Fight hinges on Caldwell's stormwater runoff
By CAROL RYAN DUMAS
A hearing will likely be set within 30 days on an effort by the City of Caldwell, Idaho, to take by eminent domain a portion of an irrigation district, the district's lawyer says.
Caldwell is using its powers of eminent domain to condemn a 10,000-acre portion of Pioneer Irrigation District, court documents show.
The lawsuit follows years of legal wrangling between the city and the district over stormwater runoff and other issues affecting the quality of irrigation water. Both sides have spent an estimated $4 million on the litigation.
The city filed a complaint Nov. 26 for condemnation of Pioneer's drains and water-delivery canals, water rights and reservoir storage water.
The city's lawsuit threatens several irrigation entities downstream of Pioneer and federal water rights the district holds through Bureau of Reclamation reservoirs, said Pioneer's attorney, Scott Campbell.
"Water rights with the federal government could be significantly diminished, and it would subject citizens to increased rates for that water," he said.
A transfer of rights for storage water in Arrowrock, Anderson Ranch and Lucky Peak reservoirs would necessitate new contracts between the city and the Bureau of Reclamation. If the Bureau agrees, the water rate is likely to be based on municipal and industrial use, which is as much as 4,200 percent higher than the current rate, Campbell said.
Pioneer's rate for water from Anderson Ranch reservoir is 59 cents an acre-foot. The rate for municipal and industrial water is $25.44 an acre-foot, Pioneer officials said in a letter to district patrons.
The eminent domain lawsuit is the city's attempt to circumvent Pioneer's 2008 lawsuit against the city over what Pioneer claims are unauthorized discharges of municipal stormwater into Pioneer's system, Campbell said.
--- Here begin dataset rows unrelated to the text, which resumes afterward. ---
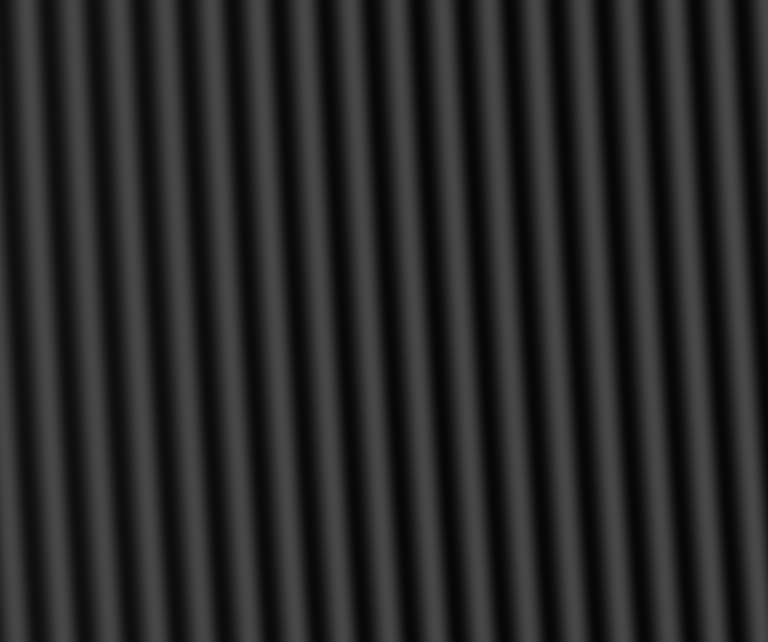
A Shadertoy shader for this pattern:

```glsl
float hash(float n) {
    n = fract(n * 0.1031);
    n *= n + 33.33;
    return fract(n * (n + n));
}

// Soft ridge: 0 in the groove, 1 on the crest, crest a little right of centre
float ridge(float phase) {
    float skewed = phase - 0.05 * sin(3.14159 * phase);
    return 0.5 - 0.5 * cos(6.28318 * skewed);
}

void mainImage(out vec4 fragColor, in vec2 fragCoord) {
    vec2 uv = fragCoord / iResolution.xy;
    float drop = 1.0 - uv.y;

    // Leaning bars that fan out slightly toward the bottom
    float lean = 0.0009 + 0.0486 * drop - 0.008 * drop * (1.0 - drop);
    float bar = (uv.x - lean) / (0.06025 + 0.00043 * drop);
    float height = ridge(fract(bar));

    // Grooves deepen to the right; crests vary faintly from bar to bar
    float groove = mix(0.058, 0.026, smoothstep(0.0, 0.6, uv.x));
    float crest = 0.278 + 0.008 * (hash(floor(bar) + 20.0) - 0.5);

    fragColor = vec4(vec3(mix(groove, crest, height)), 1.0);
}
```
A June trial is set for that lawsuit, and Pioneer filed a motion to dismiss the city's complaint for condemnation on Jan. 2, he said.
The city's attorney, Mark Hilty, said the condemnation was a last resort for the city.
The city tried for years to resolve the issue by getting Pioneer to transfer the ditches and drains to the city, which can do a better job of stormwater management, but Pioneer has refused to discuss it, he said.
"Litigation has been long, ongoing and expensive, and the city was looking for a way out," he said.
The city is seeking the takings, in part, to meet its drainage needs, to expand the infrastructure as needed in the future and to control the system as part of urban planning, according to court documents.
The legal battles stem from the city's 2006 adoption of a new municipal stormwater management manual.
That policy permitted developers to install pipes that discharged stormwater into Pioneer's irrigation ditches without its permission, according to court documents.
Pioneer had worked with the city to find a resolution for two years before filing its lawsuit and has continued to seek resolution of the drainage issue, Campbell said.
The city's dumping of stormwater raises issues of flooding and pollution and interferes with Pioneer's maintenance of its system, he said.